Volume 2   Number 1      Fall 2007

Constructing Organization Through Multiplicity: A Microgenetic Analysis of Self-Organization in the Dialogical Self
Carla Cunha
University of Minho & ISMAI, Portugal
pp. 287-316   (pdf)
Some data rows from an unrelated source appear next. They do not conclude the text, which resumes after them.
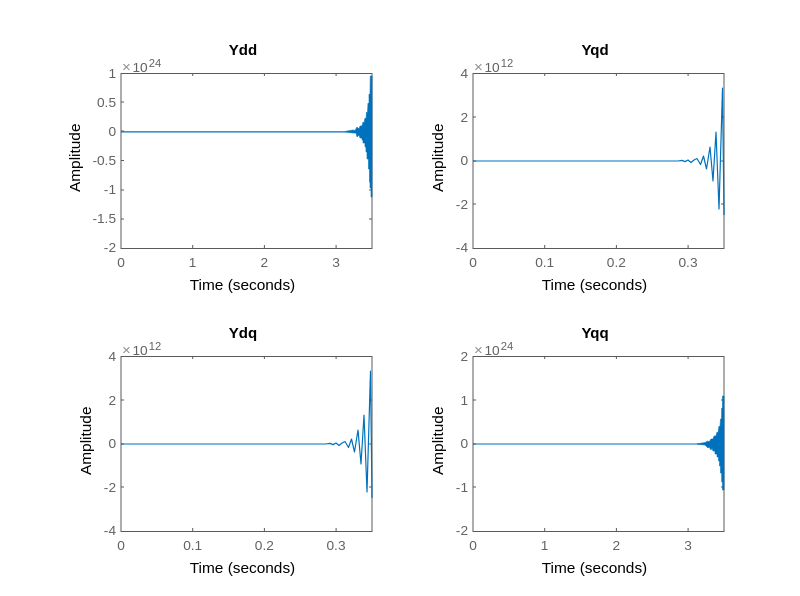
<!DOCTYPE html>
<html lang="en">
<head>
<meta charset="utf-8">
<title>Step response, four channels</title>
<style>
:root { --paper: #fff; --ink: #000; --tick: #626262; --axis: #5a5a5a; --signal: #0072bd; }
* { box-sizing: border-box; margin: 0; padding: 0; }
html, body { width: 800px; height: 596px; overflow: hidden; background: var(--paper); }
body { font-family: "Liberation Sans", Arial, sans-serif; color: var(--ink); }
.responses { display: grid; grid-template-columns: 352px 352px; grid-template-rows: 283px 263px; padding: 33px 0 0 61px; width: 800px; height: 596px; }
.panel { position: relative; display: grid; grid-template-columns: 60px 251px; grid-template-rows: 40px 175px 30px 13px; align-content: start; }
h2 { grid-area: 1 / 2; font-size: 15px; font-weight: 700; line-height: 33px; text-align: center; padding-right: 7px; }
.scale { position: absolute; left: 61px; top: 26px; font-size: 13.7px; line-height: 16px; color: var(--tick); white-space: nowrap; }
.scale i { font-style: normal; font-weight: 400; color: #909090; display: inline-block; width: 10.5px; font-size: 15px; }
.scale sup { font-size: 11.2px; line-height: 0; vertical-align: 5px; margin-left: 1px; }
.y-axis { grid-area: 2 / 1; position: relative; }
.y-name { position: absolute; left: 17px; top: 0; width: 16px; height: 170px; font-size: 15.4px; line-height: 16px; text-align: center; writing-mode: vertical-rl; transform: rotate(180deg); }
.wide .y-name { left: 6px; }
ol { list-style: none; font-size: 13.7px; color: var(--tick); }
.y-ticks { height: 175px; display: flex; flex-direction: column; justify-content: space-between; padding: 1px 5px 0 0; margin-bottom: -1px; text-align: right; }
.y-ticks li { height: 0; line-height: 0; }
.plot { grid-area: 2 / 2; display: block; overflow: visible; }
.frame { fill: none; stroke: var(--axis); stroke-width: 1; }
.curve { fill: none; stroke: var(--signal); stroke-width: 1.2; stroke-linejoin: round; }
.burst { fill: var(--signal); stroke: var(--signal); stroke-width: .6; }
.x-ticks { grid-area: 3 / 2; display: grid; grid-template-columns: repeat(4, 71.7px); margin-left: -35.9px; width: 287px; line-height: 30px; text-align: center; }
.x-name { grid-area: 4 / 2; font-size: 15.4px; line-height: 13px; text-align: center; padding-right: 8px; white-space: nowrap; }
</style>
</head>
<body>
<main class="responses">
  <section class="panel wide">
    <h2>Ydd</h2>
    <p class="scale"><i>×</i>10<sup>24</sup></p>
    <div class="y-axis">
      <p class="y-name">Amplitude</p>
      <ol class="y-ticks"><li>1</li><li>0.5</li><li>0</li><li>-0.5</li><li>-1</li><li>-1.5</li><li>-2</li></ol>
    </div>
    <svg class="plot" width="251" height="175" viewBox="0 0 251 175" role="img" aria-label="Ydd amplitude over time">
      <defs>
        <path id="x-marks" d="M71.7 0v3M143.4 0v3M215.1 0v3M71.7 175v-3M143.4 175v-3M215.1 175v-3"/>
        <path id="five-marks" d="M0 44h3M0 88h3M0 131h3M251 44h-3M251 88h-3M251 131h-3"/>
        <path id="slow-growth" d="M0 88H205L209 87.4 212 88.6 215 87 218 89.5 221 87 224 85.5 227.5 91.5 230.5 83 233.5 96 237 74 240 108 243 59 246 136 249.5 15 251 142"/>
      </defs>
      <g class="frame"><rect x="0" y="0.5" width="251" height="175"/><use href="#x-marks"/><path d="M0 29h3M0 58h3M0 87.5h3M0 117h3M0 146h3M251 29h-3M251 58h-3M251 87.5h-3M251 117h-3M251 146h-3"/></g>
      <path class="curve" d="M0 58.8H251"/>
      <path class="burst" d="M224 58.5L232 57 234 57.5 236 54 238 56 239 53 241 53 242 49 243 50 244 45 245 46 245.5 39 246.5 40 247 30 248 31 248 21 249 22 249.3 3 251 3V124H250V115H249V109H248.5V96H247.5V86H246V79H245V74H244V70H242V67H241V65H239L238 62 236 64 235 60 232 60Z"/>
    </svg>
    <ol class="x-ticks"><li>0</li><li>1</li><li>2</li><li>3</li></ol>
    <p class="x-name">Time (seconds)</p>
  </section>

  <section class="panel">
    <h2>Yqd</h2>
    <p class="scale"><i>×</i>10<sup>12</sup></p>
    <div class="y-axis">
      <p class="y-name">Amplitude</p>
      <ol class="y-ticks"><li>4</li><li>2</li><li>0</li><li>-2</li><li>-4</li></ol>
    </div>
    <svg class="plot" width="251" height="175" viewBox="0 0 251 175" role="img" aria-label="Yqd amplitude over time">
      <g class="frame"><rect x="0" y="0.5" width="251" height="175"/><use href="#x-marks"/><use href="#five-marks"/></g>
      <use class="curve" href="#slow-growth"/>
    </svg>
    <ol class="x-ticks"><li>0</li><li>0.1</li><li>0.2</li><li>0.3</li></ol>
    <p class="x-name">Time (seconds)</p>
  </section>

  <section class="panel">
    <h2>Ydq</h2>
    <p class="scale"><i>×</i>10<sup>12</sup></p>
    <div class="y-axis">
      <p class="y-name">Amplitude</p>
      <ol class="y-ticks"><li>4</li><li>2</li><li>0</li><li>-2</li><li>-4</li></ol>
    </div>
    <svg class="plot" width="251" height="175" viewBox="0 0 251 175" role="img" aria-label="Ydq amplitude over time">
      <g class="frame"><rect x="0" y="0.5" width="251" height="175"/><use href="#x-marks"/><use href="#five-marks"/></g>
      <use class="curve" href="#slow-growth"/>
    </svg>
    <ol class="x-ticks"><li>0</li><li>0.1</li><li>0.2</li><li>0.3</li></ol>
    <p class="x-name">Time (seconds)</p>
  </section>

  <section class="panel">
    <h2>Yqq</h2>
    <p class="scale"><i>×</i>10<sup>24</sup></p>
    <div class="y-axis">
      <p class="y-name">Amplitude</p>
      <ol class="y-ticks"><li>2</li><li>1</li><li>0</li><li>-1</li><li>-2</li></ol>
    </div>
    <svg class="plot" width="251" height="175" viewBox="0 0 251 175" role="img" aria-label="Yqq amplitude over time">
      <g class="frame"><rect x="0" y="0.5" width="251" height="175"/><use href="#x-marks"/><use href="#five-marks"/></g>
      <path class="curve" d="M0 88H251"/>
      <path class="burst" d="M224 88L232 86.5 235 85 236 86 238 83 240 83 241 80 243 80 244 76 245 77 246 70 247 71 247.5 63 248.5 63 248.7 52 249.5 52V40H251V134H249.5V126H248.7V117H247.5V110H246.5V105H245.5V101H244V98H242V95H240L239 92 238 94 236 91 235 92 232 89Z"/>
    </svg>
    <ol class="x-ticks"><li>0</li><li>1</li><li>2</li><li>3</li></ol>
    <p class="x-name">Time (seconds)</p>
  </section>
</main>
</body>
</html>
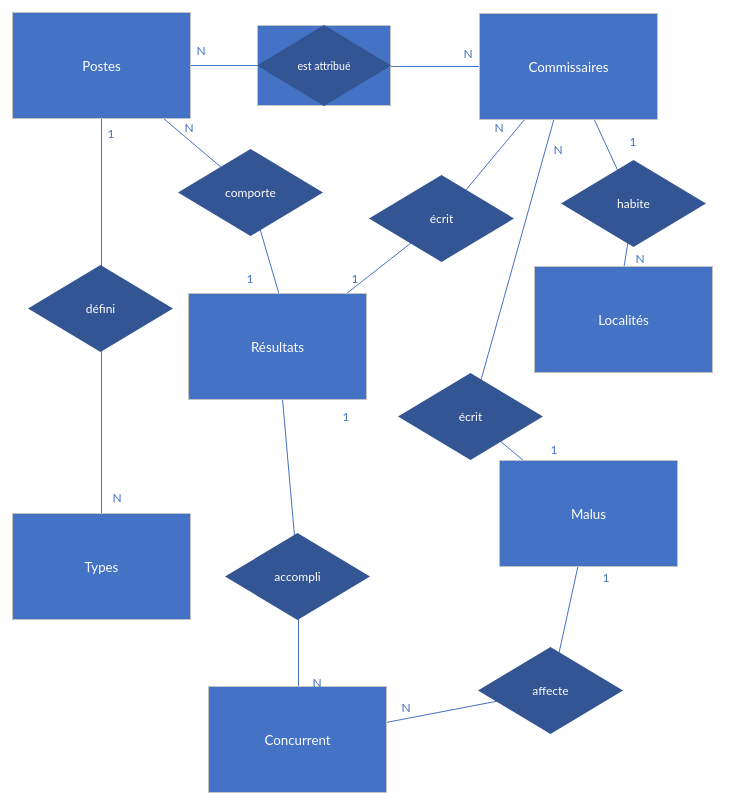
<!DOCTYPE html>
<html lang="fr">
<head>
<meta charset="utf-8">
<title>Schéma entité-association</title>
<style>
:root {
  --entity: #4472c4;
  --entity-border: #c3c3c6;
  --relation: #335593;
  --link: #4472c4;
  --label: #ffffff;
  --paper: #ffffff;
}
* { box-sizing: border-box; }
html, body { margin: 0; background: var(--paper); }
.diagram {
  position: relative;
  width: 731px;
  height: 805px;
  overflow: hidden;
  background: var(--paper);
  font-family: Lato, "Open Sans", sans-serif;
}
.links { position: absolute; left: 0; top: 0; stroke: var(--link); stroke-width: 1; }
.entity, .relation, .cardinality {
  position: absolute;
  left: var(--x);
  top: var(--y);
  display: flex;
  align-items: center;
  justify-content: center;
  white-space: nowrap;
}
.entity {
  width: 179px;
  height: 107px;
  background: var(--entity);
  border: 1px solid var(--entity-border);
  color: var(--label);
  font-size: 13.3px;
}
.relation {
  width: 145px;
  height: 87px;
  background: var(--relation);
  clip-path: polygon(50% 0, 100% 50%, 50% 100%, 0 50%);
  color: var(--label);
  font-size: 12px;
}
.backing { width: 134px; height: 81px; }
.compact { width: 134px; height: 81px; font-size: 10.6px; }
.cardinality {
  width: 20px;
  height: 16px;
  transform: translate(-50%, -50%);
  color: var(--link);
  font-size: 12px;
}
</style>
</head>
<body>
<main class="diagram">
  <svg class="links" width="731" height="805" viewBox="0 0 731 805" aria-hidden="true">
    <line x1="190" y1="65.5" x2="258" y2="65.5"/>
    <line x1="390" y1="66.5" x2="480" y2="66.5"/>
    <line x1="101.5" y1="118" x2="101.5" y2="266"/>
    <line x1="101.5" y1="351" x2="101.5" y2="514"/>
    <line x1="163" y1="118" x2="222" y2="168"/>
    <line x1="260" y1="229" x2="279" y2="294"/>
    <line x1="525" y1="119" x2="465" y2="191"/>
    <line x1="411" y1="243" x2="346" y2="294"/>
    <line x1="554" y1="119" x2="481" y2="380"/>
    <line x1="500" y1="441" x2="524" y2="461"/>
    <line x1="594" y1="119" x2="618" y2="171"/>
    <line x1="628" y1="242" x2="624" y2="267"/>
    <line x1="282.5" y1="399" x2="294.5" y2="536"/>
    <line x1="298.5" y1="618" x2="298.5" y2="687"/>
    <line x1="578" y1="566" x2="559" y2="653"/>
    <line x1="498" y1="701" x2="386" y2="722.5"/>
  </svg>

  <div class="entity" style="--x:12px;--y:12px">Postes</div>
  <div class="entity" style="--x:479px;--y:13px">Commissaires</div>
  <div class="entity" style="--x:534px;--y:266px">Localités</div>
  <div class="entity" style="--x:188px;--y:293px">Résultats</div>
  <div class="entity" style="--x:499px;--y:460px">Malus</div>
  <div class="entity" style="--x:12px;--y:513px">Types</div>
  <div class="entity" style="--x:208px;--y:686px">Concurrent</div>

  <div class="entity backing" style="--x:257px;--y:25px"></div>
  <div class="relation compact" style="--x:257px;--y:25px">est attribué</div>
  <div class="relation" style="--x:178px;--y:149px">comporte</div>
  <div class="relation" style="--x:369px;--y:175px">écrit</div>
  <div class="relation" style="--x:561px;--y:160px">habite</div>
  <div class="relation" style="--x:28px;--y:265px">défini</div>
  <div class="relation" style="--x:398px;--y:373px">écrit</div>
  <div class="relation" style="--x:225px;--y:533px">accompli</div>
  <div class="relation" style="--x:478px;--y:647px">affecte</div>

  <span class="cardinality" style="--x:201px;--y:50px">N</span>
  <span class="cardinality" style="--x:468px;--y:53px">N</span>
  <span class="cardinality" style="--x:111px;--y:133px">1</span>
  <span class="cardinality" style="--x:189px;--y:127px">N</span>
  <span class="cardinality" style="--x:499px;--y:127px">N</span>
  <span class="cardinality" style="--x:558px;--y:149px">N</span>
  <span class="cardinality" style="--x:633px;--y:141px">1</span>
  <span class="cardinality" style="--x:640px;--y:258px">N</span>
  <span class="cardinality" style="--x:250px;--y:278px">1</span>
  <span class="cardinality" style="--x:355px;--y:278px">1</span>
  <span class="cardinality" style="--x:346px;--y:416px">1</span>
  <span class="cardinality" style="--x:554px;--y:449px">1</span>
  <span class="cardinality" style="--x:117px;--y:497px">N</span>
  <span class="cardinality" style="--x:606px;--y:577px">1</span>
  <span class="cardinality" style="--x:317px;--y:682px">N</span>
  <span class="cardinality" style="--x:406px;--y:707px">N</span>
</main>
</body>
</html>
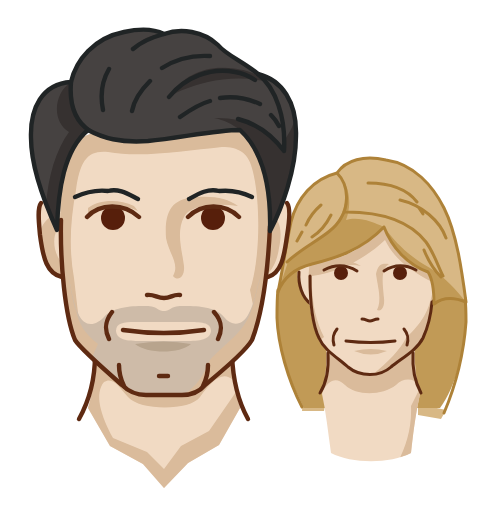
<!DOCTYPE html>
<html lang="en">
<head>
<meta charset="utf-8">
<title>Portrait of a man and a woman</title>
<style>
:root {
  --paper: #ffffff;
  --skin: #f1dac3;
  --skin-shade: #dabb9b;
  --stubble: #cebba8;
  --stubble-dark: #b8a48d;
  --line: #5e2a12;
  --eye: #571f0b;
  --dark-hair: #464241;
  --dark-hair-shade: #363130;
  --dark-line: #202425;
  --blonde: #d8b885;
  --blonde-shade: #c19a56;
  --blonde-line: #ae8238;
}
html, body { margin: 0; background: var(--paper); }
body { width: 496px; height: 517px; overflow: hidden; }
svg { display: block; }
.skin { fill: var(--skin); }
.skin-shade { fill: var(--skin-shade); }
.stubble { fill: var(--stubble); }
.stubble-dark { fill: var(--stubble-dark); }
.eye { fill: var(--eye); }
.dark-hair { fill: var(--dark-hair); }
.dark-hair-shade { fill: var(--dark-hair-shade); }
.blonde { fill: var(--blonde); }
.blonde-shade { fill: var(--blonde-shade); }
.stroke { fill: none; stroke-linecap: round; stroke-linejoin: round; }
.line { stroke: var(--line); stroke-width: 4.4; }
.fine { stroke: var(--line); stroke-width: 3; }
.dark-line { stroke: var(--dark-line); stroke-width: 4.4; }
.blonde-line { stroke: var(--blonde-line); stroke-width: 3; }
</style>
</head>
<body>
<svg width="496" height="517" viewBox="0 0 496 517" role="img" aria-label="Portrait of a dark-haired man and a blonde woman">
  <defs>
    <path id="man-face" d="M62 150C58 215 62 300 75 340C80 348 114 378 122 385C128 391 136 395 146 395H182C192 395 200 391 205 385C216 376 245 352 252 340C266 308 271 220 268 140C220 115 100 115 62 150Z"/>
    <path id="man-hair" d="M57 230C47 208 31 170 31 138C30 108 42 84 71 82C76 60 94 38 124 32C142 28 156 30 164 34C181 28 203 31 218 45C226 55 244 62 258 74C282 80 297 102 296 136C296 170 282 208 270 231C271 195 266 154 240 130C215 130 180 138 148 141C120 143 103 138 88 130C64 150 58 190 57 230Z"/>
    <path id="woman-face" d="M310 262C306 285 310 320 318 338C323 350 338 358 348 367C360 378 380 378 391 367C402 358 417 350 423 338C431 318 434 295 432 272C410 262 394 246 384 226C366 248 340 262 310 262Z"/>
    <path id="woman-neck" d="M326 345C327 362 326 380 322 394C326 412 328 432 331 453C352 464 390 464 411 453C413 433 416 412 420 394C416 380 414 362 415 345Z"/>
    <path id="woman-crown" d="M278 292C283 268 286 245 291 222C297 198 313 179 337 173C346 160 364 155 386 160C414 164 433 186 444 208C457 234 462 272 466 302C456 298 444 296 434 304C434 288 432 278 428 272C408 265 392 248 384 227C362 250 336 258 312 264C296 268 284 276 278 292Z"/>
    <clipPath id="man-face-clip"><use href="#man-face"/></clipPath>
    <clipPath id="man-hair-clip"><use href="#man-hair"/></clipPath>
    <clipPath id="woman-face-clip"><use href="#woman-face"/></clipPath>
    <clipPath id="woman-neck-clip"><use href="#woman-neck"/></clipPath>
  </defs>

  <g id="woman">
    <g id="woman-back-hair">
      <path class="blonde" d="M303 400L302 411H324L326 400ZM418 404L418 415L441 419L446 410Z"/>
      <path class="blonde-shade" d="M300 250C285 264 276 288 277 320C279 350 290 382 304 408H440C456 386 464 352 466 322C466 308 465 296 460 284L430 262Z"/>
      <path class="stroke blonde-line" d="M302 407C288 380 278 345 277 318C277 308 277 298 278 290M444 413C458 380 464 350 466 322C466 314 466 306 465 298"/>
    </g>
    <g id="woman-ears">
      <path class="skin" d="M312 262C299 262 296 270 298 280C300 292 304 302 312 304ZM430 266C442 270 440 302 430 304Z"/>
      <path class="stroke fine" d="M299 272C298 284 302 298 311 304M438 290C437 297 435 301 430 304"/>
    </g>
    <use class="skin" href="#woman-neck"/>
    <g clip-path="url(#woman-neck-clip)">
      <path class="skin-shade" d="M320 340H424V392C418 378 405 376 396 385C382 396 356 396 345 385C336 376 328 380 321 394ZM424 380L411 406C412 428 406 446 398 462H424Z"/>
    </g>
    <path class="stroke fine" d="M328 353C329 370 327 382 320 393M413 353C412 370 415 382 421 393"/>
    <use class="skin" href="#woman-face"/>
    <g clip-path="url(#woman-face-clip)">
      <path class="skin-shade" d="M300 260C340 262 366 244 384 222C396 250 410 262 436 270V284C408 270 394 258 385 240C366 258 340 272 312 276C311 300 316 322 324 337L318 342L300 300ZM436 274C430 310 426 318 406 338C400 350 388 362 372 375L394 374L430 345Z"/>
      <path class="skin-shade" d="M376 274C378 264 382 263 389 264C380 270 383 284 384 298C385 306 382 312 377 310C382 300 378 288 376 274Z"/>
      <path class="skin-shade" d="M354 351Q371 347 387 351Q371 358 354 351Z"/>
      <path class="skin-shade" d="M328 264Q346 256 361 266Q348 263 328 269Z"/>
    </g>
    <path class="stroke fine" d="M310 276C310 302 313 326 319 338C324 350 338 358 348 367C360 377 380 377 391 367C402 358 417 350 423 338C429 325 431 314 432 302"/>
    <g id="woman-features">
      <circle class="eye" cx="341" cy="273" r="7"/>
      <circle class="eye" cx="400" cy="273" r="7"/>
      <path class="stroke fine" d="M324 270Q341 261 357 271M384 271Q399 261 416 270M362 319C366 319 367 321 370 321C373 321 374 319 378 319M346 341Q371 344 395 341M337 329C333 334 332 338 334 345M404 329C408 334 409 338 407 345"/>
    </g>
    <g id="woman-front-hair">
      <use class="blonde" href="#woman-crown"/>
      <path class="blonde-shade" d="M337 173C349 185 346 206 340 217C331 236 304 244 288 262L278 292C284 276 296 268 312 264C336 258 362 250 384 227C374 222 358 216 346 220C352 204 350 184 337 173Z"/>
      <path class="blonde-shade" d="M384 227C398 246 412 258 430 268C446 278 456 290 466 302C455 298 444 297 435 306C434 292 432 280 428 273C408 264 392 248 384 227Z"/>
      <use class="stroke blonde-line" href="#woman-crown"/>
      <path class="stroke blonde-line" d="M337 173C350 186 348 207 341 218C332 235 306 244 287 262M346 212C378 212 408 219 426 242C434 253 437 264 443 276M368 183C390 183 407 189 417 202M419 208L423 214M400 200C422 205 440 221 446 238M424 250C428 260 433 269 441 277M321 205C314 211 309 218 306 225M331 215C326 225 320 232 312 237M302 232L297 241"/>
    </g>
  </g>

  <g id="man">
    <g id="man-neck">
      <path class="skin" d="M95 350C95 375 92 396 88 408L110 446L143 464L164 488L188 463L219 445L240 408C235 394 232 375 232 350Z"/>
      <path class="skin-shade" d="M95 350C95 375 92 396 88 408L110 446L143 464L164 488L188 463L219 445L240 408L236 392L209 431L181 446L164 469L147 452L113 438C101 416 94 394 104 382C113 376 120 388 128 397C140 411 190 411 200 397C211 382 222 370 233 380L232 350Z"/>
      <path class="stroke line" d="M95 355C95 382 89 401 79 419M232 355C233 382 238 401 248 419"/>
    </g>
    <g id="man-ears">
      <path class="skin" d="M64 200H44C38 202 38 215 39 230C41 255 46 274 62 278ZM266 200H284C291 204 291 216 288 236C285 258 281 274 268 278Z"/>
      <path class="skin-shade" d="M64 222C52 230 50 250 64 266V278C46 274 41 255 39 236C42 220 52 214 64 212ZM267 214C282 216 282 234 279 248C277 262 272 270 267 274Z"/>
      <path class="stroke line" d="M41 203C37 208 39 224 40 235C43 258 47 274 62 277M287 203C291 208 289 224 287 236C284 258 281 273 268 277"/>
    </g>
    <use class="skin" href="#man-face"/>
    <g clip-path="url(#man-face-clip)">
      <path class="skin-shade" d="M54 130H276V300L258 330L250 290C261 256 260 200 253 172C249 152 238 147 222 147C184 151 140 158 108 152C88 150 80 160 76 190C70 222 69 250 74 278L80 330L60 310Z"/>
      <path class="skin-shade" d="M88 208C98 200 118 198 134 206L138 211C122 204 104 206 88 216ZM166 238C164 208 174 198 198 197C216 196 228 199 238 206C216 203 190 205 184 217C176 232 182 250 184 266C185 277 178 282 173 276C180 264 169 254 166 238Z"/>
      <path class="stubble" d="M62 268C71 270 70 296 78 313C84 328 96 326 104 317C114 306 134 306 146 306C158 306 157 311 164 311C171 311 170 306 182 306C196 306 215 306 224 317C232 327 243 326 249 313C258 296 257 271 270 266L262 350L205 400H120L62 350Z"/>
      <path class="skin-shade" d="M62 268C71 270 70 296 76 310C79 324 84 333 98 344L90 362L60 330ZM271 264C258 270 257 298 251 311C244 333 224 344 210 360C202 378 196 388 178 398H208L258 350Z"/>
      <path class="skin" d="M116 331C116 321 128 322 140 322H188C200 322 211 322 211 331C210 341 196 341 184 341H143C130 341 117 341 116 331Z"/>
      <path class="stubble-dark" d="M135 344Q164 339 191 344C180 354 147 354 135 344Z"/>
    </g>
    <path class="stroke line" d="M61 220C60 262 65 316 75 340C80 348 114 378 122 385C128 391 136 395 146 395H182C192 395 200 391 205 385C216 376 245 352 252 340C262 314 268 270 270 226"/>
    <g id="man-features">
      <circle class="eye" cx="113" cy="218" r="12"/>
      <circle class="eye" cx="213" cy="218" r="12"/>
      <path class="stroke line" d="M87 217C100 203 124 203 139 217M188 217C202 203 225 203 239 217M147 295C154 294 157 298 164 298C171 298 173 294 180 295M123 330Q164 336 204 330M112 312C105 321 104 329 109 339M214 312C222 321 223 329 218 339M159 376H168M119 365Q119 376 124 386M208 365Q208 376 203 386"/>
      <path class="stroke dark-line" d="M75 197C88 191 99 190 108 191C119 188 128 194 138 199M189 199C198 194 208 188 219 191C229 190 240 191 252 197"/>
    </g>
    <g id="man-hair-group">
      <use class="dark-hair" href="#man-hair"/>
      <g clip-path="url(#man-hair-clip)">
        <path class="dark-hair-shade" d="M71 82C68 106 76 121 92 132C70 146 58 185 57 232L46 206C48 176 56 150 69 132C52 122 53 94 71 82Z"/>
        <path class="dark-hair-shade" d="M132 50C140 38 154 33 166 34C155 38 144 42 132 50ZM169 97C182 76 204 66 228 68C246 69 258 74 268 82C248 77 226 78 208 82C192 86 180 90 169 97ZM214 118C244 117 270 128 282 150C290 128 284 98 270 80L300 90V160L270 235C272 195 266 154 240 130C232 124 224 120 214 118Z"/>
        <path class="dark-hair" d="M258 74C274 86 284 108 283 142C292 130 298 118 294 104C288 86 274 76 258 74Z"/>
      </g>
      <use class="stroke dark-line" href="#man-hair"/>
      <path class="stroke dark-line" d="M71 82C69 106 76 122 90 131M164 34C153 37 141 42 133 49M258 74C276 88 286 118 284 151C272 135 258 124 238 119M109 69C102 81 100 95 103 110M150 81C141 90 134 100 132 111M162 68C176 59 193 55 210 56M169 97C185 77 211 67 235 72C243 73 249 76 255 80M180 117C190 110 199 104 210 101M220 98C233 96 247 98 260 104M271 115Q276 120 279 126"/>
    </g>
  </g>
</svg>
</body>
</html>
ABSTRACT. The self is in a constant process of becoming that demands the construction of “sameness” and identity throughout the irreversibility of time and changing experience (Valsiner, 2002b). Thus, self-organization is the constant and necessary task of a changing self. Occasionally, this dynamic organization may lead to recursive and inflexible patterns implicated in a perpetuating personal problem. The “Identity Positions Interview” (Gonçalves & Cunha, 2006) was designed to elicit dialogical processes while discussing a personal problem. This allows different dialogues to occur: 1) the actual dialogues from the interaction participant-researcher; 2) the imagined dialogues of the participant and others about the problem (e.g. “What would your mother say about the problem?”); 3) the imagined dialogues between Present and Future possible-selves (e.g. “What would the Future say to you?”). These different phases were inspired in therapeutic techniques that call upon the perspectives of social others or temporal movements as semiotic devices used to generate diversity and novelty in the present. Following a dialogical framework, two case-studies are presented to illustrate the emergence of novelty and difference and its regulation into recursive self-dynamics at a microgenetic-level. This idiographic study has two aims: a) to highlight the dynamism of I-positions within the Dialogical Self, and b) to depict the emergence of novelty, self-innovation and re-organization.
Keywords: dialogical self, development, microgenesis, self-regulation